Identifying pregnancies at risk for chromosomal abnormalities is an extremely important aspect of prenatal care. Typically chromosomal analysis is done for Trisomy 21 (Down Syndrome), as well as Trisomy 18 and 13. This testing or screening has undergone tremendous strides with regards to techniques, risk reduction, sensitivity and specificity. In the not so distant past, identifying a pregnancy with concerns for genetic abnormalities involved tests that had shortcomings with regard to sensitivity, (the ability of a test to detect disease) as well as specificity, (the ability of a test to classify accurately as disease-free). Because of these shortcomings, results were associated with a high number of erroneous positive and negative results.
In general, when screening tests results are abnormal, further analysis is required. To further analyze, diagnostic testing or direct analysis of fetal cells is recommended. In the obstetrical world, this is accomplished via an invasive procedure known as amniocentesis, (removal of fetal cells found in the amniotic fluid, from a needle placed through the maternal abdomen and into the uterine cavity). Thankfully, secondary to new advancements, the number of patients requiring further evaluation is decreasing. Amniocentesis is the only way to 100% determine fetal chromosomal abnormalities but the number of patients now requiring such an invasive procedure has decreased significantly. This is because of improved screening technology.

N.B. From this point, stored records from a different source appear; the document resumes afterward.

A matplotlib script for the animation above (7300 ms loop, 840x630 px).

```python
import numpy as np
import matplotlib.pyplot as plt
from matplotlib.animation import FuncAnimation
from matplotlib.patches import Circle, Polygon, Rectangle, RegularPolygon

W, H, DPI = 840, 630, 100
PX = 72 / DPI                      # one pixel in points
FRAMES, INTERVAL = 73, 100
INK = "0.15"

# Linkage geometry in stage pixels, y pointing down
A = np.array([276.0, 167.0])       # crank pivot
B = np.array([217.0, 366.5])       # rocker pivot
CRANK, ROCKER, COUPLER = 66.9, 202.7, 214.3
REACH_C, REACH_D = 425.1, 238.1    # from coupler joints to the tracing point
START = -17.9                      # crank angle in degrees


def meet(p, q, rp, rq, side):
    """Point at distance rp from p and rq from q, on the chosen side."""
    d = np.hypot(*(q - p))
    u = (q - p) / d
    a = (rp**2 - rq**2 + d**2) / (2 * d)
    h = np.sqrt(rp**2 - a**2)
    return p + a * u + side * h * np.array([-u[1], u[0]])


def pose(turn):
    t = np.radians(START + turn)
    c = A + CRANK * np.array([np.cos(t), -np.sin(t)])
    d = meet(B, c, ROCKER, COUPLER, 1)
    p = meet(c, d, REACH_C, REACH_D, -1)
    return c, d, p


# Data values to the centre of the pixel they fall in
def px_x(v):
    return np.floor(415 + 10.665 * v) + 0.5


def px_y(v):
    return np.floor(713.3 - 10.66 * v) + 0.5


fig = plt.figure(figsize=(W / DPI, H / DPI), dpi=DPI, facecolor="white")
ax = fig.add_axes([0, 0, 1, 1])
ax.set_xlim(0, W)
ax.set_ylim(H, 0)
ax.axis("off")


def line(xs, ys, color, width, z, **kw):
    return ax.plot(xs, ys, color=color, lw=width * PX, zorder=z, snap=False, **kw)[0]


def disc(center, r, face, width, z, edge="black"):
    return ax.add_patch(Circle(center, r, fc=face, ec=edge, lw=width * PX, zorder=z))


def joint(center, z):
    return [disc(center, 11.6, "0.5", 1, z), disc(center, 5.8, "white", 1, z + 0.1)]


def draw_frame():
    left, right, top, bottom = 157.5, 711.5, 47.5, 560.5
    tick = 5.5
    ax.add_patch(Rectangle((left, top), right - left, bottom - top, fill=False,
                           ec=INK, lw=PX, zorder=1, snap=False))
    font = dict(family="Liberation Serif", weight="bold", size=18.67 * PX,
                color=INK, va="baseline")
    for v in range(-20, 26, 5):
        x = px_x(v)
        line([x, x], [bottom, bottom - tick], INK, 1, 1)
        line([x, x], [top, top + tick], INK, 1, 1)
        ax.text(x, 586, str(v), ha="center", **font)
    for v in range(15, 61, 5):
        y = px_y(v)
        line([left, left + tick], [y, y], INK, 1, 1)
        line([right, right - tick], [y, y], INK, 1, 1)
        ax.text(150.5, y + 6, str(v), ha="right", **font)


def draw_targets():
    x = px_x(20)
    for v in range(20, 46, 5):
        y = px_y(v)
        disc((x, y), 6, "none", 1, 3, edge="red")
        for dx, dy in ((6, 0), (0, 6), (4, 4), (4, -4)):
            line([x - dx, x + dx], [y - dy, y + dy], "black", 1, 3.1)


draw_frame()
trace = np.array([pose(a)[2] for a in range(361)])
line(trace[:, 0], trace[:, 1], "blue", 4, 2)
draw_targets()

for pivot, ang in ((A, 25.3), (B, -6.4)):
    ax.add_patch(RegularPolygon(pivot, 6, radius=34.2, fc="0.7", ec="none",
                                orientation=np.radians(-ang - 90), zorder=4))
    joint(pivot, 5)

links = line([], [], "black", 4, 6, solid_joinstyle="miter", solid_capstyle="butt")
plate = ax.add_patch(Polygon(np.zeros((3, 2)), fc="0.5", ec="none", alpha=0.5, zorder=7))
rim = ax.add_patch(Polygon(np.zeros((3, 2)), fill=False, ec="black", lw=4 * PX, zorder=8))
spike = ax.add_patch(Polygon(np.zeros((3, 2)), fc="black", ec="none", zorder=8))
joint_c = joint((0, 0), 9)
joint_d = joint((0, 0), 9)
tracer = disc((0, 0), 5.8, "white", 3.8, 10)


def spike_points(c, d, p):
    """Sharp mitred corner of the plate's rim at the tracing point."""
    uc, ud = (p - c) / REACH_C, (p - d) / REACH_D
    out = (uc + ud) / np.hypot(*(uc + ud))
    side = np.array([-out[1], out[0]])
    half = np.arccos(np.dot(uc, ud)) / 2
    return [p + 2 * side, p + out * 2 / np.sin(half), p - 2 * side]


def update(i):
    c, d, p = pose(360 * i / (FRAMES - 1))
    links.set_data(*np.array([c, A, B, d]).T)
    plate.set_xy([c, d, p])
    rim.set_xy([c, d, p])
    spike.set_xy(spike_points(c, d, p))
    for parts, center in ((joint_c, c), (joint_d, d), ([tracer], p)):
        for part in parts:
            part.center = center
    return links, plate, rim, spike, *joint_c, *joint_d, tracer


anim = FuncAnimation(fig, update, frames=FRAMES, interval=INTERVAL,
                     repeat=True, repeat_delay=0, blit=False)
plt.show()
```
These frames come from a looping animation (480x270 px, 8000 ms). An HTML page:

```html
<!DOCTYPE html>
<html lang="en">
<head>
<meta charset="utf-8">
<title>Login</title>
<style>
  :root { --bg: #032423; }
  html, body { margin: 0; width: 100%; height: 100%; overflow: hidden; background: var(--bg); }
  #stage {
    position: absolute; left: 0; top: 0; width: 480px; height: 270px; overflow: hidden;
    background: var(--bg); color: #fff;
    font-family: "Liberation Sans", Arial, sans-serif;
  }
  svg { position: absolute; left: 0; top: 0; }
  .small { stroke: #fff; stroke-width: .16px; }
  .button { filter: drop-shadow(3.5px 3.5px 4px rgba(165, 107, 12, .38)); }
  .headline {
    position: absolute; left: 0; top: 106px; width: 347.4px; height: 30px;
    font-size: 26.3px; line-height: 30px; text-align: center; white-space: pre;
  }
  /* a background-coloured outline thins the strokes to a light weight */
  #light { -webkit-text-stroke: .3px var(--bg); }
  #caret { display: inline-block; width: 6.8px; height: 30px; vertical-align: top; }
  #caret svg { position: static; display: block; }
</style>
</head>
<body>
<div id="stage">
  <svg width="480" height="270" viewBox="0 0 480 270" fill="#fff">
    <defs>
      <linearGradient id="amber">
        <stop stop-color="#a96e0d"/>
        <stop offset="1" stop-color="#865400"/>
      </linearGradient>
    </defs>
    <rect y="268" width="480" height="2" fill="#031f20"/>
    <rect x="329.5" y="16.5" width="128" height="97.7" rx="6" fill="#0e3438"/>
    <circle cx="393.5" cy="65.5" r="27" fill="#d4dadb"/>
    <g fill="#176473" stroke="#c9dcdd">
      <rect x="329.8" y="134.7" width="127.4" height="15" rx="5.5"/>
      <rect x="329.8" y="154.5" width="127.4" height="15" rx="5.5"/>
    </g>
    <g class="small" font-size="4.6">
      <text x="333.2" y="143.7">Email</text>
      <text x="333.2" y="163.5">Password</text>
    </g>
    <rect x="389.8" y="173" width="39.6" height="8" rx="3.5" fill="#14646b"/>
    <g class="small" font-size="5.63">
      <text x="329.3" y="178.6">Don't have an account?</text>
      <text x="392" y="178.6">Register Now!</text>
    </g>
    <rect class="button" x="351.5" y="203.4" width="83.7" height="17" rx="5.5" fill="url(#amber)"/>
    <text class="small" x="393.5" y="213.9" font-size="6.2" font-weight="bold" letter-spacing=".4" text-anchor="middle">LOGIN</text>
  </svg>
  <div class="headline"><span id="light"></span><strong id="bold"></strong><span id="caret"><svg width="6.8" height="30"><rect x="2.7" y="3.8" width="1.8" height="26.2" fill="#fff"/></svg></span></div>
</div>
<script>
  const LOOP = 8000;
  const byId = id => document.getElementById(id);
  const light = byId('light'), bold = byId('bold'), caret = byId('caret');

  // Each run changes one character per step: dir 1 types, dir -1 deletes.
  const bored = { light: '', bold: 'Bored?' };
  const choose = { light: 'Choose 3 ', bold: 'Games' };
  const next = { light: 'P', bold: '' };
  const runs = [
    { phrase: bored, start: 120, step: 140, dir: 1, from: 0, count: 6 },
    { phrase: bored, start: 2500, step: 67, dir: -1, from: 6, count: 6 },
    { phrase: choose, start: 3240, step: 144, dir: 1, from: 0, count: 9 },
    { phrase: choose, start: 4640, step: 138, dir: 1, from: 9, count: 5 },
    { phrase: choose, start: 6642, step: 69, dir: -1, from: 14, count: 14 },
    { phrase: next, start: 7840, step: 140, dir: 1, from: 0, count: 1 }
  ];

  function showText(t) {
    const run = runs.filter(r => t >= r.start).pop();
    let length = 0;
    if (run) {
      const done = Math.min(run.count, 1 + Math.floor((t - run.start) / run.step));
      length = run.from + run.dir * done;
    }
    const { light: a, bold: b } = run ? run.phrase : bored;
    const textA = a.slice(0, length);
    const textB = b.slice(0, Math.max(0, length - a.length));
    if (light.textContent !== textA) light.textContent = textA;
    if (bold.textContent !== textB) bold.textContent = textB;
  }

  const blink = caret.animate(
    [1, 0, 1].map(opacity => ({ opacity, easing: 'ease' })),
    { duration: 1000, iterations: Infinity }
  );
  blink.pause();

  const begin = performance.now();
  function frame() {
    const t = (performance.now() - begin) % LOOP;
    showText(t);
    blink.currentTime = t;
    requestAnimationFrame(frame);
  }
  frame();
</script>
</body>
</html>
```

In the past, screening involved analyzing maternal blood for different amounts of particular proteins or hormones that at particular levels would be indicative or associated with chromosomal anomalies. Once isolated, the proteins/hormones were measured and then simply plotted or analyzed as a statistical measurement compared to other pregnant women at the same gestational age, providing a likelihood of anomaly. In other words, your test results were determined as a probability, not as fact; i.e. your results were interpreted as “1 in 50” or as “1 in 10,000” chance of abnormality.
FIRST TRIMESTER SCREENING TEST
Until recently, the most frequently offered test for chromosomal anomalies was the First -Trimester Screening test. This test incorporates an ultrasound for “nuchal translucency” which is a measurement of the thickness of the space behind the fetal neck; additionally a blood test is taken for measurement of two maternal serum levels for free B-Hcg as well as level for pregnancy-associated plasma protein A, (PAPP-A). The results of these two analytes, plus the nuchal translucency is analyzed with other factors such as maternal age, which then provides a risk estimate for a patient. Results will be reported as a risk of “1 in 500” or “1 in 2,500” for instance. This test has a detection rate for Down Syndrome of 82-87%.
CELL FREE FETAL DNA
Cell-free fetal DNA has changed all of this. Now we can actually perform a direct analysis of the fetal DNA circulating in maternal blood. There are several companies who provide this service and your practitioner, using a particular company, may refer to this testing under different names. But the technology is essentially the same. A pregnant patient, as early as 10 weeks, may have her blood drawn, as she would for any other blood draw; i.e. no needles placed abdominally as in an amniocentesis. By that time, the baby’s DNA, circulating in the mother’s blood, is able to be collected, separated, and analyzed directly. This test is NOT perfect. Separating fetal from maternal DNA may still prevent 100% accuracy in results. For trisomy 21 (Down syndrome) the sensitivity is 99%. However for Trisomy 13 the sensitivity decreases to 91%. Regardless, the ability to actually analyze directly your baby’s genetic material is a remarkable advancement.
It is important to consider that this advancement is only for CHROMOSOMAL abnormalities, or abnormalities that arise from the genetic material of the baby. THIS WILL NOT DETECT CONGENITAL DEFECTS. LIKEWISE IT WILL NOT SCREEN FOR ALL CHROMOSOMAL ABNORMALITIES BUT ONLY FOR THOSE THAT WERE TESTED.
In a perfect world, when a patient tests “positive” for a disease, it would be great to know 100% that the patient is truly positive. But this is not a perfect world and that isn’t always the case. Sometimes, the test may be wrong. Remember, this is only a screening test: it is not a diagnostic test. Abnormal results require diagnostic evaluation.